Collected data

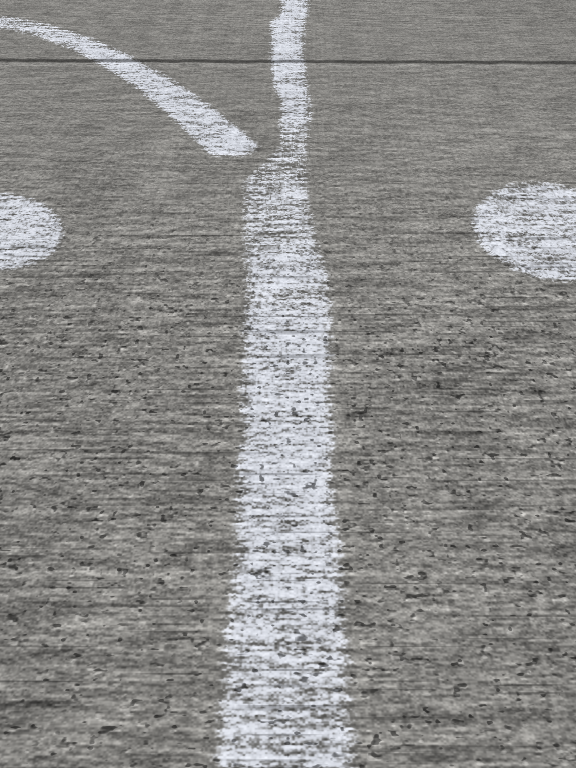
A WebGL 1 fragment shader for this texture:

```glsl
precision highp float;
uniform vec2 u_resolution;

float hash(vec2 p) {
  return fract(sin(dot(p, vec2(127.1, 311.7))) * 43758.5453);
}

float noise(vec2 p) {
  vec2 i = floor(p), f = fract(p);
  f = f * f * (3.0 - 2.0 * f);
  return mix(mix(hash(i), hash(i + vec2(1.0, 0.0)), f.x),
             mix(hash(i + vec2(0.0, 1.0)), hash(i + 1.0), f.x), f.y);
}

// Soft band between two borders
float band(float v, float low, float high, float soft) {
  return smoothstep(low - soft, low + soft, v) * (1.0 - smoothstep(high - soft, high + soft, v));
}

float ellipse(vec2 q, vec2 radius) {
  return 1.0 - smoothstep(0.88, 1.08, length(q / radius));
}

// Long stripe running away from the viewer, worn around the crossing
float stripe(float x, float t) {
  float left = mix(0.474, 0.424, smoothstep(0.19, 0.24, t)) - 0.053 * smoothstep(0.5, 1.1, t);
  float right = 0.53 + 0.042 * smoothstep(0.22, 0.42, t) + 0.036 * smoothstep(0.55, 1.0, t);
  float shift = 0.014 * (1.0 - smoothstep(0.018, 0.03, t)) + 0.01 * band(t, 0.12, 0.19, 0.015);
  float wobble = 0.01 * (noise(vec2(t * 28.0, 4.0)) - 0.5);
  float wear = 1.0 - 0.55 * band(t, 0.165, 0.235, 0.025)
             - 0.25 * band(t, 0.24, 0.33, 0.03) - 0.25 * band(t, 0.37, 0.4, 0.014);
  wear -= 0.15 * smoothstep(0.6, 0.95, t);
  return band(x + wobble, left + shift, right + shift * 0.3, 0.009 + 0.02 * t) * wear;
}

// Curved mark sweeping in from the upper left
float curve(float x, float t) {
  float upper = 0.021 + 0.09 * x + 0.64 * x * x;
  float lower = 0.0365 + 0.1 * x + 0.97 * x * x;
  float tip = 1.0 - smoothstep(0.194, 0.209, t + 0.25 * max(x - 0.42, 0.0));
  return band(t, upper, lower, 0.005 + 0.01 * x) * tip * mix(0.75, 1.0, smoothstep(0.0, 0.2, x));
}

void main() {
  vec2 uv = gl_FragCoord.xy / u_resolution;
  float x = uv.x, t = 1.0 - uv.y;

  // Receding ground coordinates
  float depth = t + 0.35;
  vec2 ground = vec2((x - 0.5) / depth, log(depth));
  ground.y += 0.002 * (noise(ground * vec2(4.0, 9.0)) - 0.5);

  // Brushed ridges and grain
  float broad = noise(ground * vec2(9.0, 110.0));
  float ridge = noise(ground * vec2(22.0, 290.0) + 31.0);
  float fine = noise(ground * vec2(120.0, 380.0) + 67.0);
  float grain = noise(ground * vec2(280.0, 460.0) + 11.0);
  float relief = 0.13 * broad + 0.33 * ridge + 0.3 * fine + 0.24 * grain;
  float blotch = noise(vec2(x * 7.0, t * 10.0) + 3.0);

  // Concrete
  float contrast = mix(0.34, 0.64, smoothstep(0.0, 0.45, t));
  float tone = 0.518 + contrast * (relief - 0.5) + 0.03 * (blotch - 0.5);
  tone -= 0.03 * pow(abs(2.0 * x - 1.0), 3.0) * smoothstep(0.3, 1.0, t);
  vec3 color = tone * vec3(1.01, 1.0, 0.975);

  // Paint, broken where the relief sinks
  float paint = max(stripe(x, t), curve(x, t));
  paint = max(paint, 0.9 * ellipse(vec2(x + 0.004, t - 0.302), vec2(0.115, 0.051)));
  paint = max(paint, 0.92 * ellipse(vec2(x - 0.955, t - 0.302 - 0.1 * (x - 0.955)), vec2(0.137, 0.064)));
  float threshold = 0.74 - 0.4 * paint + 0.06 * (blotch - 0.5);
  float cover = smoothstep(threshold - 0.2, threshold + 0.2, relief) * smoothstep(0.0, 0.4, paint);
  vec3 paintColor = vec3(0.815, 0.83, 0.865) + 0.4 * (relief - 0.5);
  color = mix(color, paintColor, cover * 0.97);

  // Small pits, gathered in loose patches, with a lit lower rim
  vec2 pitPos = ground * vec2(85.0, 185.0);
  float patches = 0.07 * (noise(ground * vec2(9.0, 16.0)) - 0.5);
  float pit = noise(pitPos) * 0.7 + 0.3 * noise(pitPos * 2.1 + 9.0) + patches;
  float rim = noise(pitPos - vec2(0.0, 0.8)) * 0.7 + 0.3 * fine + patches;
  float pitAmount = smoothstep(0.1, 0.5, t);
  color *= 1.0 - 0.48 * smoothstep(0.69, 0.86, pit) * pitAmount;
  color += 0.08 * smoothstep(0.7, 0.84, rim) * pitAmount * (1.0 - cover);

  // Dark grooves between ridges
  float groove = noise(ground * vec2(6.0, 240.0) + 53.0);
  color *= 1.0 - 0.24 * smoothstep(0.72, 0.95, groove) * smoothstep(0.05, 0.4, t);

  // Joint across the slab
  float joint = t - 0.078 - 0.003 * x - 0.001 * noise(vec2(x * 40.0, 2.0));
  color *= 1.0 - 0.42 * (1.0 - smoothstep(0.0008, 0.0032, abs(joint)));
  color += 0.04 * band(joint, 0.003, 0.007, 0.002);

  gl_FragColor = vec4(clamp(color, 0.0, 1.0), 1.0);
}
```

Task requirements: For this exercise, print all of the entries exactly as they appear, but without pictures.

Your response:
A WebGL 1 fragment shader for this texture:

```glsl
precision highp float;
uniform vec2 u_resolution;

float hash(vec2 p) {
  return fract(sin(dot(p, vec2(127.1, 311.7))) * 43758.5453);
}

float noise(vec2 p) {
  vec2 i = floor(p), f = fract(p);
  f = f * f * (3.0 - 2.0 * f);
  return mix(mix(hash(i), hash(i + vec2(1.0, 0.0)), f.x),
             mix(hash(i + vec2(0.0, 1.0)), hash(i + 1.0), f.x), f.y);
}

// Soft band between two borders
float band(float v, float low, float high, float soft) {
  return smoothstep(low - soft, low + soft, v) * (1.0 - smoothstep(high - soft, high + soft, v));
}

float ellipse(vec2 q, vec2 radius) {
  return 1.0 - smoothstep(0.88, 1.08, length(q / radius));
}

// Long stripe running away from the viewer, worn around the crossing
float stripe(float x, float t) {
  float left = mix(0.474, 0.424, smoothstep(0.19, 0.24, t)) - 0.053 * smoothstep(0.5, 1.1, t);
  float right = 0.53 + 0.042 * smoothstep(0.22, 0.42, t) + 0.036 * smoothstep(0.55, 1.0, t);
  float shift = 0.014 * (1.0 - smoothstep(0.018, 0.03, t)) + 0.01 * band(t, 0.12, 0.19, 0.015);
  float wobble = 0.01 * (noise(vec2(t * 28.0, 4.0)) - 0.5);
  float wear = 1.0 - 0.55 * band(t, 0.165, 0.235, 0.025)
             - 0.25 * band(t, 0.24, 0.33, 0.03) - 0.25 * band(t, 0.37, 0.4, 0.014);
  wear -= 0.15 * smoothstep(0.6, 0.95, t);
  return band(x + wobble, left + shift, right + shift * 0.3, 0.009 + 0.02 * t) * wear;
}

// Curved mark sweeping in from the upper left
float curve(float x, float t) {
  float upper = 0.021 + 0.09 * x + 0.64 * x * x;
  float lower = 0.0365 + 0.1 * x + 0.97 * x * x;
  float tip = 1.0 - smoothstep(0.194, 0.209, t + 0.25 * max(x - 0.42, 0.0));
  return band(t, upper, lower, 0.005 + 0.01 * x) * tip * mix(0.75, 1.0, smoothstep(0.0, 0.2, x));
}

void main() {
  vec2 uv = gl_FragCoord.xy / u_resolution;
  float x = uv.x, t = 1.0 - uv.y;

  // Receding ground coordinates
  float depth = t + 0.35;
  vec2 ground = vec2((x - 0.5) / depth, log(depth));
  ground.y += 0.002 * (noise(ground * vec2(4.0, 9.0)) - 0.5);

  // Brushed ridges and grain
  float broad = noise(ground * vec2(9.0, 110.0));
  float ridge = noise(ground * vec2(22.0, 290.0) + 31.0);
  float fine = noise(ground * vec2(120.0, 380.0) + 67.0);
  float grain = noise(ground * vec2(280.0, 460.0) + 11.0);
  float relief = 0.13 * broad + 0.33 * ridge + 0.3 * fine + 0.24 * grain;
  float blotch = noise(vec2(x * 7.0, t * 10.0) + 3.0);

  // Concrete
  float contrast = mix(0.34, 0.64, smoothstep(0.0, 0.45, t));
  float tone = 0.518 + contrast * (relief - 0.5) + 0.03 * (blotch - 0.5);
  tone -= 0.03 * pow(abs(2.0 * x - 1.0), 3.0) * smoothstep(0.3, 1.0, t);
  vec3 color = tone * vec3(1.01, 1.0, 0.975);

  // Paint, broken where the relief sinks
  float paint = max(stripe(x, t), curve(x, t));
  paint = max(paint, 0.9 * ellipse(vec2(x + 0.004, t - 0.302), vec2(0.115, 0.051)));
  paint = max(paint, 0.92 * ellipse(vec2(x - 0.955, t - 0.302 - 0.1 * (x - 0.955)), vec2(0.137, 0.064)));
  float threshold = 0.74 - 0.4 * paint + 0.06 * (blotch - 0.5);
  float cover = smoothstep(threshold - 0.2, threshold + 0.2, relief) * smoothstep(0.0, 0.4, paint);
  vec3 paintColor = vec3(0.815, 0.83, 0.865) + 0.4 * (relief - 0.5);
  color = mix(color, paintColor, cover * 0.97);

  // Small pits, gathered in loose patches, with a lit lower rim
  vec2 pitPos = ground * vec2(85.0, 185.0);
  float patches = 0.07 * (noise(ground * vec2(9.0, 16.0)) - 0.5);
  float pit = noise(pitPos) * 0.7 + 0.3 * noise(pitPos * 2.1 + 9.0) + patches;
  float rim = noise(pitPos - vec2(0.0, 0.8)) * 0.7 + 0.3 * fine + patches;
  float pitAmount = smoothstep(0.1, 0.5, t);
  color *= 1.0 - 0.48 * smoothstep(0.69, 0.86, pit) * pitAmount;
  color += 0.08 * smoothstep(0.7, 0.84, rim) * pitAmount * (1.0 - cover);

  // Dark grooves between ridges
  float groove = noise(ground * vec2(6.0, 240.0) + 53.0);
  color *= 1.0 - 0.24 * smoothstep(0.72, 0.95, groove) * smoothstep(0.05, 0.4, t);

  // Joint across the slab
  float joint = t - 0.078 - 0.003 * x - 0.001 * noise(vec2(x * 40.0, 2.0));
  color *= 1.0 - 0.42 * (1.0 - smoothstep(0.0008, 0.0032, abs(joint)));
  color += 0.04 * band(joint, 0.003, 0.007, 0.002);

  gl_FragColor = vec4(clamp(color, 0.0, 1.0), 1.0);
}
```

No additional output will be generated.